(Records contained in a dataset)
=== Begin Enclosure ===

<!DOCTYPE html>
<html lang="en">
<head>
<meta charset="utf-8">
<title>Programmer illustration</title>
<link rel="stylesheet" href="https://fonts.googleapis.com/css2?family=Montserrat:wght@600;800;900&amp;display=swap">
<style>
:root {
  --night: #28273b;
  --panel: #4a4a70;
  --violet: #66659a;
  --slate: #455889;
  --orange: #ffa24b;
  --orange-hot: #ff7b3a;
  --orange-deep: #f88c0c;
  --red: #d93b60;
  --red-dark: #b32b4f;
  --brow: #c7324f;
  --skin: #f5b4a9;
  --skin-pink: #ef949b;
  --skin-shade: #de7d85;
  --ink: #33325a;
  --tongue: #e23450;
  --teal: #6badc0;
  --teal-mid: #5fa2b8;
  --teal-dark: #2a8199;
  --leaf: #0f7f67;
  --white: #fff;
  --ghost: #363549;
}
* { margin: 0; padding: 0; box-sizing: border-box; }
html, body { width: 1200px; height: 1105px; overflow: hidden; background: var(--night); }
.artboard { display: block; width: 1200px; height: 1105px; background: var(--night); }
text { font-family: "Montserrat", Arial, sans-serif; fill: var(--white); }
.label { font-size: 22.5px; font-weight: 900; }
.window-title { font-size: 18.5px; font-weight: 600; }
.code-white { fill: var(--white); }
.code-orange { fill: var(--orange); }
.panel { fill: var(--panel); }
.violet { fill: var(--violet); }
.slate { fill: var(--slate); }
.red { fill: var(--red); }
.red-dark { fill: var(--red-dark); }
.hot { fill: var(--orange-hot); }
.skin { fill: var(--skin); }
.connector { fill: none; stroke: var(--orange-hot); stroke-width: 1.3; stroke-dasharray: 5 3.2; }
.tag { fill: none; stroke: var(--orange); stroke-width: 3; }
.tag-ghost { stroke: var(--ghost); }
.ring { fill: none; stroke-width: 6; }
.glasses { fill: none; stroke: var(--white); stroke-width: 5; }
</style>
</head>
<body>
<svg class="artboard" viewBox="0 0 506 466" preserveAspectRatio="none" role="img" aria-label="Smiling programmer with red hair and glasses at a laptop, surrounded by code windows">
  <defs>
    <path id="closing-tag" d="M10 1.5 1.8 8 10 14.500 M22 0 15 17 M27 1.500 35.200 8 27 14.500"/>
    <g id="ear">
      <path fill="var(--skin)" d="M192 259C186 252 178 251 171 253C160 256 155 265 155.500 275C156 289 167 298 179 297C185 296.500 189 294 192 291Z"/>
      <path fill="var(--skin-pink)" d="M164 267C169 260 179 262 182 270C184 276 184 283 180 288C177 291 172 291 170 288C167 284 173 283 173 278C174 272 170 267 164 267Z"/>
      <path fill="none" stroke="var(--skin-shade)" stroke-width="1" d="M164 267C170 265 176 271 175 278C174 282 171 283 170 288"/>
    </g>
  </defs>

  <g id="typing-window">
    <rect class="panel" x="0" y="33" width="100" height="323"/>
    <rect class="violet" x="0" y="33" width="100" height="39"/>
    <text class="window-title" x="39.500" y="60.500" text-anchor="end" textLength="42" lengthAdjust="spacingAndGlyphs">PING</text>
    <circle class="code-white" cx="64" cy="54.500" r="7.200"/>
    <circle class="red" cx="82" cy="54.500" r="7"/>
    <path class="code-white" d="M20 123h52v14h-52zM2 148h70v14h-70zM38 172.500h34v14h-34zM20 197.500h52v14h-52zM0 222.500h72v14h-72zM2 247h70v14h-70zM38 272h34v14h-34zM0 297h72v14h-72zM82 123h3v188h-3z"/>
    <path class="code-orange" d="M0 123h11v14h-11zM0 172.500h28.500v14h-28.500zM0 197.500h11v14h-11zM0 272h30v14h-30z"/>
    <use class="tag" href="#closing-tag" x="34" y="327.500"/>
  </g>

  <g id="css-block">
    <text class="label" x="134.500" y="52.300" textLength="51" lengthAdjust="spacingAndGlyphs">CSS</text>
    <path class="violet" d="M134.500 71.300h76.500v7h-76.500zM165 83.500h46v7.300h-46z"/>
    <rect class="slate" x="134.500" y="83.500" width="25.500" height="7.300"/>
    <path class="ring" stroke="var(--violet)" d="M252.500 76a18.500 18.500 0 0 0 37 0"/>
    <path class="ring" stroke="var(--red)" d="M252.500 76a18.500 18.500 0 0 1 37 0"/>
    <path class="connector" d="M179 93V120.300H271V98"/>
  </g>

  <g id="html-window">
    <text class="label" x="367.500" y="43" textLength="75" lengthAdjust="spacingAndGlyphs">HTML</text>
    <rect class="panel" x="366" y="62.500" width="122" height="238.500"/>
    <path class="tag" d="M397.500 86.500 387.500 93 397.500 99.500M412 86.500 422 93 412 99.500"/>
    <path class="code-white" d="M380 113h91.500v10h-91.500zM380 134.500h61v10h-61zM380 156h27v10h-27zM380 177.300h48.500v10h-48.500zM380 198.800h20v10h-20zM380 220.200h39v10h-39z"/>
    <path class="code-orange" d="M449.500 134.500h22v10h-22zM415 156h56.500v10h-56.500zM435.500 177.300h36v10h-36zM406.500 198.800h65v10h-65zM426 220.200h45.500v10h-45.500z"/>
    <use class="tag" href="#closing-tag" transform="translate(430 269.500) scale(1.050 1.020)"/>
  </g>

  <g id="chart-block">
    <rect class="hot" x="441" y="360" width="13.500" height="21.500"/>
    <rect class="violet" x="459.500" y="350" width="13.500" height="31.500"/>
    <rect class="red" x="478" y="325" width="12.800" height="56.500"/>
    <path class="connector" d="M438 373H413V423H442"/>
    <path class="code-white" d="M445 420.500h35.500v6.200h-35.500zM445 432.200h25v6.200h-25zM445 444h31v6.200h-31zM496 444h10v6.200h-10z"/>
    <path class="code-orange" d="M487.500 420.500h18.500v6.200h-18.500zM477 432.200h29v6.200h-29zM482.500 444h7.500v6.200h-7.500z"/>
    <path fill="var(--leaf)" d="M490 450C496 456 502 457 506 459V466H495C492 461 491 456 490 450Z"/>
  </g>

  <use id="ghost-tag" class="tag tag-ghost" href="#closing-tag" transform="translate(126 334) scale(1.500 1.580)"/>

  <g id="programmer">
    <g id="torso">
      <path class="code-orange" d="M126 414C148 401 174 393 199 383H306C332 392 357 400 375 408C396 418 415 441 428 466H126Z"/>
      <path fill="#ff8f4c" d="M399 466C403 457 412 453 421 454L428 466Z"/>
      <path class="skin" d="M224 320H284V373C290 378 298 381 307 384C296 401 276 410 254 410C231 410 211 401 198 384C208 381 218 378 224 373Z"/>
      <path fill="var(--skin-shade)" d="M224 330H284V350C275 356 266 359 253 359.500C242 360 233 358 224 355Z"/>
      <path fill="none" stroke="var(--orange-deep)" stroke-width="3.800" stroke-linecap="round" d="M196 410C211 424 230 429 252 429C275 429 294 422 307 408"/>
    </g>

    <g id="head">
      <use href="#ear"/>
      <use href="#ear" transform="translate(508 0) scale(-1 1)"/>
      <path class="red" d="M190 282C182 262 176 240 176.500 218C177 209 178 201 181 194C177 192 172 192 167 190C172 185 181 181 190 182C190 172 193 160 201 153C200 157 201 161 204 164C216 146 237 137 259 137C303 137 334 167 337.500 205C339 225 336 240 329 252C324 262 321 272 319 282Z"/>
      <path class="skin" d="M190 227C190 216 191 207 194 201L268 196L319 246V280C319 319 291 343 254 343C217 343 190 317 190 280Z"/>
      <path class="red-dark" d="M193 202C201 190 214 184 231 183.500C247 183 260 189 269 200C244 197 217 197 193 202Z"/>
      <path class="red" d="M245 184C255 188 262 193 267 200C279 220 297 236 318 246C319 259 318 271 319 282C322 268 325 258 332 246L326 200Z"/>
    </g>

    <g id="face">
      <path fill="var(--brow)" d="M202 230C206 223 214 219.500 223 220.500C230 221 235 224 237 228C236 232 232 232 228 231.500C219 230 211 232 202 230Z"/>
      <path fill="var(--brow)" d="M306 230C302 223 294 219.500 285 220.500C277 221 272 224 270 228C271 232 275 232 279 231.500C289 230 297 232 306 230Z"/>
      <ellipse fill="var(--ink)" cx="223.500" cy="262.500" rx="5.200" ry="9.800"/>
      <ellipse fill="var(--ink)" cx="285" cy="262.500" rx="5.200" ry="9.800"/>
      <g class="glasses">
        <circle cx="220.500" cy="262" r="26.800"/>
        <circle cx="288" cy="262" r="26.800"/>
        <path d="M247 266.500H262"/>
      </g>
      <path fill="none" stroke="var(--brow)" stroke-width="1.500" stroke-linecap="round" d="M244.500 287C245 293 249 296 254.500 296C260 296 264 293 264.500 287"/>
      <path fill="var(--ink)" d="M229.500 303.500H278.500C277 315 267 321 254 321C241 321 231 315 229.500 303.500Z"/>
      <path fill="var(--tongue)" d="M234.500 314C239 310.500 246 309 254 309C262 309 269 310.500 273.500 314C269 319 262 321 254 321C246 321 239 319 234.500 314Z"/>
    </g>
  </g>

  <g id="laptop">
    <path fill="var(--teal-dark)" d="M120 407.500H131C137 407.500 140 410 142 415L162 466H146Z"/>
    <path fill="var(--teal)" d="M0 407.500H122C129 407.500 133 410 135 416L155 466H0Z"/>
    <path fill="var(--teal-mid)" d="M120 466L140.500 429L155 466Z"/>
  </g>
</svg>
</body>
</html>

=== End Enclosure ===

Assignment: Which lines of the data above contain the string "weight"? Copy each of them.

Expected output:
.label { font-size: 22.5px; font-weight: 900; }
.window-title { font-size: 18.5px; font-weight: 600; }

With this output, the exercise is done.